- Author of Waller's manuscript rewarded for helping feds (1/13/18)
- Police: Man dies from self-inflicted gunshot after standoff in south Cape (1/14/18)3
- Here's what's being built next to Chick-fil-A in Cape (1/18/18)1
- Word to your superintendent: Glass rocks Vanilla Ice parody to announce cancellation (1/13/18)3
- Poultry in motion: 4-H participants take first in nation with barbecue skills (1/13/18)1
- Cape lands new summer-league baseball team; Capaha Field to see major upgrades (1/20/18)6
- 3 mayor candidates in Scott City; former mayor Porch files for council seat (1/18/18)
Time for decision on trade policies
Going back to the George Herbert Walker Bush and Clinton days, unions had become very powerful and both presidents decided to liberalize free trade. It resulted in a huge influx of foreign products ultimately causing the exit of many American corporations. The Republicans supported the multinational corporations, ignoring the consequences, and passed numerous bills offering tax incentives and tax deferrals to multinational companies that became more powerful, supplying us with virtually everything.

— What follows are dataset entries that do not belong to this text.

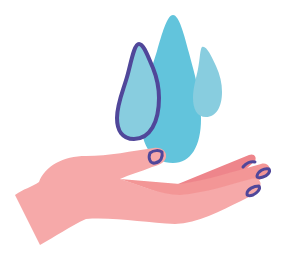
<!DOCTYPE html>
<html lang="en">
<head>
<meta charset="utf-8">
<title>Hand with water drops</title>
<style>
:root {
  --paper: #ffffff;
  --water: #62c4dc;
  --water-light: #88cddf;
  --skin: #f6a9a9;
  --skin-mid: #f39696;
  --skin-deep: #ee858b;
  --ink: #50479a;
}
html, body { margin: 0; background: var(--paper); overflow: hidden; }
svg { display: block; width: 286px; height: 261px; }
.drop-main { fill: var(--water); }
.drop-side { fill: var(--water-light); }
.drop-outline { stroke: var(--ink); stroke-width: 4; stroke-linejoin: round; }
.palm { fill: var(--skin); }
.finger-mid { fill: var(--skin-mid); }
.finger-back { fill: var(--skin-deep); }
.nail { fill: none; stroke: var(--ink); stroke-width: 3; stroke-linecap: round; stroke-linejoin: round; }
</style>
</head>
<body>
<svg viewBox="0 0 286 261" role="img" aria-label="Open hand beneath three water drops">
  <g id="drops">
    <path class="drop-main" d="M173 15C179 15 184 34 189 53C195 76 201 94 201 119C201 146 191 163 173 163C153 163 141 146 141 121C141 95 150 74 157 51C162 34 167 15 173 15Z"/>
    <path class="drop-side drop-outline" d="M139 44C144 44 148 57 153 68C157 78 159 86 159 98C159 122 150 139 134 139C122 139 117 130 117 118C117 104 123 91 127 77C131 63 134 44 139 44Z"/>
    <path class="drop-side" d="M202 47C206 45 211 55 216 66C220 75 222 83 222 92C222 107 216 117 206 117C197 117 193 109 193 98C193 88 196 79 198 69C200 59 200 49 202 47Z"/>
  </g>
  <g id="hand">
    <path class="finger-back" d="M178 184L249 155C254 153 257 157 255 161L236 178L190 192Z"/>
    <path class="finger-mid" d="M120 179L180 184C205 181 235 171 261 164C268 162 272 168 268 174C262 180 252 183 240 188L180 200Z"/>
    <path class="palm" d="M15 195C23 189 32 187 39 182C45 166 63 156 86 156C109 156 132 151 154 148C162 147 167 152 166 157C165 163 159 165 152 167C141 172 130 174 120 179C141 185 160 195 180 195C205 193 232 184 251 179C259 177 262 182 260 187C257 194 249 197 241 201C220 211 198 223 175 224C147 223 115 217 86 219C70 226 55 237 40 245Z"/>
  </g>
  <g id="nails" class="nail">
    <path d="M150 153C154 150 159 150 162 152C163 157 161 162 155 163C150 164 148 158 150 153Z"/>
    <path d="M243 167C246 163 251 161 255 162"/>
    <path d="M257 176C258 171 264 168 269 169C271 172 267 176 263 177C260 178 257 178 257 176Z"/>
    <path d="M247 194C247 189 254 186 259 186C261 189 257 193 253 195C250 196 247 196 247 194Z"/>
  </g>
</svg>
</body>
</html>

Besides offshoring jobs and trade services, it has resulted in a huge trade deficit, now averaging $546.6 billion per year. If you consider this has been going on for 15 to 20 years, (10 years would be $5.466 trillion), you might consider it to be more important than tax increases or spending cuts.
I am convinced that free trade -- offshoring jobs and services -- is and always has been a major problem that everyone has ignored and will continue to plague us until corrected.
President Obama and the Democrats have, over the years, proposed some legislation that would have helped ease the pain but not cure the disease. But the Republican Congress killed it before we had a chance to try it.
Decision time: The budget deficit problem and the national budget have become major and critical problems and something must be done immediately. It's time for the American people to rise up and demand that free trade and all trade policies be revised and corrected.
JACK H. KNOWLAN SR., Jackson